● **WHAT YOU SHOULD DO**: Collect all lines from the listing that include the string "const".
....
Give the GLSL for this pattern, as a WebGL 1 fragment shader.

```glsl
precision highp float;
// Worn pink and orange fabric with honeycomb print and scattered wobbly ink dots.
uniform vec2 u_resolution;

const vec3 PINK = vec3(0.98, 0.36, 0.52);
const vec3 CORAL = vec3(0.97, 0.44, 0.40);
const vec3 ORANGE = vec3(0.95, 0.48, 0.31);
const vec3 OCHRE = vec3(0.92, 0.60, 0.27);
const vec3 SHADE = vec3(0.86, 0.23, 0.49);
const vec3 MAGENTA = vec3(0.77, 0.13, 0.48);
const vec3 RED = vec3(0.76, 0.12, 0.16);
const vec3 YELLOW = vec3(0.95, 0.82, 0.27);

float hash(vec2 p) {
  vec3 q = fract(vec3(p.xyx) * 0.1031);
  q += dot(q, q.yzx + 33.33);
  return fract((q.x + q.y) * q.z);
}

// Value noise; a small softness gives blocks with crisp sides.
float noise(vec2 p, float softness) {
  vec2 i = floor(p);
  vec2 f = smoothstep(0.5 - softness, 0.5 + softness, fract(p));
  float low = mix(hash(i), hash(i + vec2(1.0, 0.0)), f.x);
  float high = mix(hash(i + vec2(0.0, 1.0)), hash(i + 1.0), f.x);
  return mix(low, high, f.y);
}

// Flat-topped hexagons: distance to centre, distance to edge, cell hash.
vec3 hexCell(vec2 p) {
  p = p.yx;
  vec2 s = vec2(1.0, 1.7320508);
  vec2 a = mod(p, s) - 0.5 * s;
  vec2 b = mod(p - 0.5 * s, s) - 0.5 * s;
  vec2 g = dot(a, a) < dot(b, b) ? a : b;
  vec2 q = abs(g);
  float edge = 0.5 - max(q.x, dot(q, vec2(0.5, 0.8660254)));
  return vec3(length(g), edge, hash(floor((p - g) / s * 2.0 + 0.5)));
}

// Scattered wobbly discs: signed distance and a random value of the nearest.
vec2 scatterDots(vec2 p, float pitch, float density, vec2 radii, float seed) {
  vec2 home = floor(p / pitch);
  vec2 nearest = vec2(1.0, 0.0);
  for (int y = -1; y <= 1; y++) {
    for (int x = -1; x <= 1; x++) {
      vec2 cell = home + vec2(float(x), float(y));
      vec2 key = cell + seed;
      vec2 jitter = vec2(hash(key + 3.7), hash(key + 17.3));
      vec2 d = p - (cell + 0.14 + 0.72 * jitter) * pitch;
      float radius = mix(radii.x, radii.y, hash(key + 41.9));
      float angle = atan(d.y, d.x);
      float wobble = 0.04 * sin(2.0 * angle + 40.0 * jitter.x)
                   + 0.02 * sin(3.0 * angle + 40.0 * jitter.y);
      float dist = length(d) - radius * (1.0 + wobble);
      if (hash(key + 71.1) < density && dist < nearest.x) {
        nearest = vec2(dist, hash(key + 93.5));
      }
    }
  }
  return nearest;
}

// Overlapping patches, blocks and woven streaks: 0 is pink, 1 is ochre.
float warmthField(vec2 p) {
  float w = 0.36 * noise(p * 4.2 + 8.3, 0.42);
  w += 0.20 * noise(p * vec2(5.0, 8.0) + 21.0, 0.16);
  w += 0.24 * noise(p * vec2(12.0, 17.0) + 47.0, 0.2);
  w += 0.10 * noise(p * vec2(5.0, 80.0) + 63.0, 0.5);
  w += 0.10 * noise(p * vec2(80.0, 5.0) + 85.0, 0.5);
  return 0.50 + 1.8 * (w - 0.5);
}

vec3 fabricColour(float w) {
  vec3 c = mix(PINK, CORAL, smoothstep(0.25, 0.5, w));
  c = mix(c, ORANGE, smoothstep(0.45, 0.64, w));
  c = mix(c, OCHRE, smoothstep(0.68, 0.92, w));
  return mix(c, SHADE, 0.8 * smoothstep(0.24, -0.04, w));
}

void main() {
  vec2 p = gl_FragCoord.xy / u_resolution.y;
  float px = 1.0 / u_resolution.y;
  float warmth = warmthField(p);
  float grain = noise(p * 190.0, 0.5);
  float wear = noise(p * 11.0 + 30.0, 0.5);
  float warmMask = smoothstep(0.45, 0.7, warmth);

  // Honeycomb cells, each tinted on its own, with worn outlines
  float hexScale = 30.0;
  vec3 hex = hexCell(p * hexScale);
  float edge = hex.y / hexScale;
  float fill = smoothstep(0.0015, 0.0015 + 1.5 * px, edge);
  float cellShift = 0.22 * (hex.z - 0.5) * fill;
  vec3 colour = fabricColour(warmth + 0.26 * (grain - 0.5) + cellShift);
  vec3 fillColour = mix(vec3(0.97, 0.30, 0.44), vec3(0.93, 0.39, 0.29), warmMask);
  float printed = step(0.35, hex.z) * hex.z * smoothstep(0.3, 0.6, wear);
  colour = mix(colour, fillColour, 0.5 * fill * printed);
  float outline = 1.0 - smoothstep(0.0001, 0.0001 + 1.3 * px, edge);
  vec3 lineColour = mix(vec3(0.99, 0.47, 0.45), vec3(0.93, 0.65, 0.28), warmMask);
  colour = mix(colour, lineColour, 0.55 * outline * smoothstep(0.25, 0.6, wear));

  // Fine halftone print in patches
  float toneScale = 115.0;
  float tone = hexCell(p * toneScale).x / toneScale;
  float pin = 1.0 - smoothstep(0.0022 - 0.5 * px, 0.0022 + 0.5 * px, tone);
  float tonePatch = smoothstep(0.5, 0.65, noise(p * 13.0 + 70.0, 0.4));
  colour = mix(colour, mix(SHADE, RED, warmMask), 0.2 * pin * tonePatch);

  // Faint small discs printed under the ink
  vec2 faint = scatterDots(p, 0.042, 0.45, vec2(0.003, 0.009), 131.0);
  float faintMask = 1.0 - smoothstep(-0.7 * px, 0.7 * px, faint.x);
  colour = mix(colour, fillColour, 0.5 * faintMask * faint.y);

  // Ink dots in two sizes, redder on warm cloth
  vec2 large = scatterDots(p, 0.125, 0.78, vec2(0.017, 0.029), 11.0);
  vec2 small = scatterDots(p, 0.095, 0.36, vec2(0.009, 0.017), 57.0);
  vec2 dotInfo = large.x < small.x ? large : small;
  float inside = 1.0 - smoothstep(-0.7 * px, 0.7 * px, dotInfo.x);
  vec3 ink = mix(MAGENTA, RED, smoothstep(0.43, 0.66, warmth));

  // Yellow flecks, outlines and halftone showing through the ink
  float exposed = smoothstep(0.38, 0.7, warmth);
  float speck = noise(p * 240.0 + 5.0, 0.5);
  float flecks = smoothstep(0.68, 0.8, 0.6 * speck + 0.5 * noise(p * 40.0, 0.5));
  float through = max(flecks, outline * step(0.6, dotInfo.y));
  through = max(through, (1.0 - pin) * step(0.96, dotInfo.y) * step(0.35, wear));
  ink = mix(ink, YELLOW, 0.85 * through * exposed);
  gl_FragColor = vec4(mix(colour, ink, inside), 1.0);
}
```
....
● **ANSWER SECTION**:
const vec3 PINK = vec3(0.98, 0.36, 0.52);
const vec3 CORAL = vec3(0.97, 0.44, 0.40);
const vec3 ORANGE = vec3(0.95, 0.48, 0.31);
const vec3 OCHRE = vec3(0.92, 0.60, 0.27);
const vec3 SHADE = vec3(0.86, 0.23, 0.49);
const vec3 MAGENTA = vec3(0.77, 0.13, 0.48);
const vec3 RED = vec3(0.76, 0.12, 0.16);
const vec3 YELLOW = vec3(0.95, 0.82, 0.27);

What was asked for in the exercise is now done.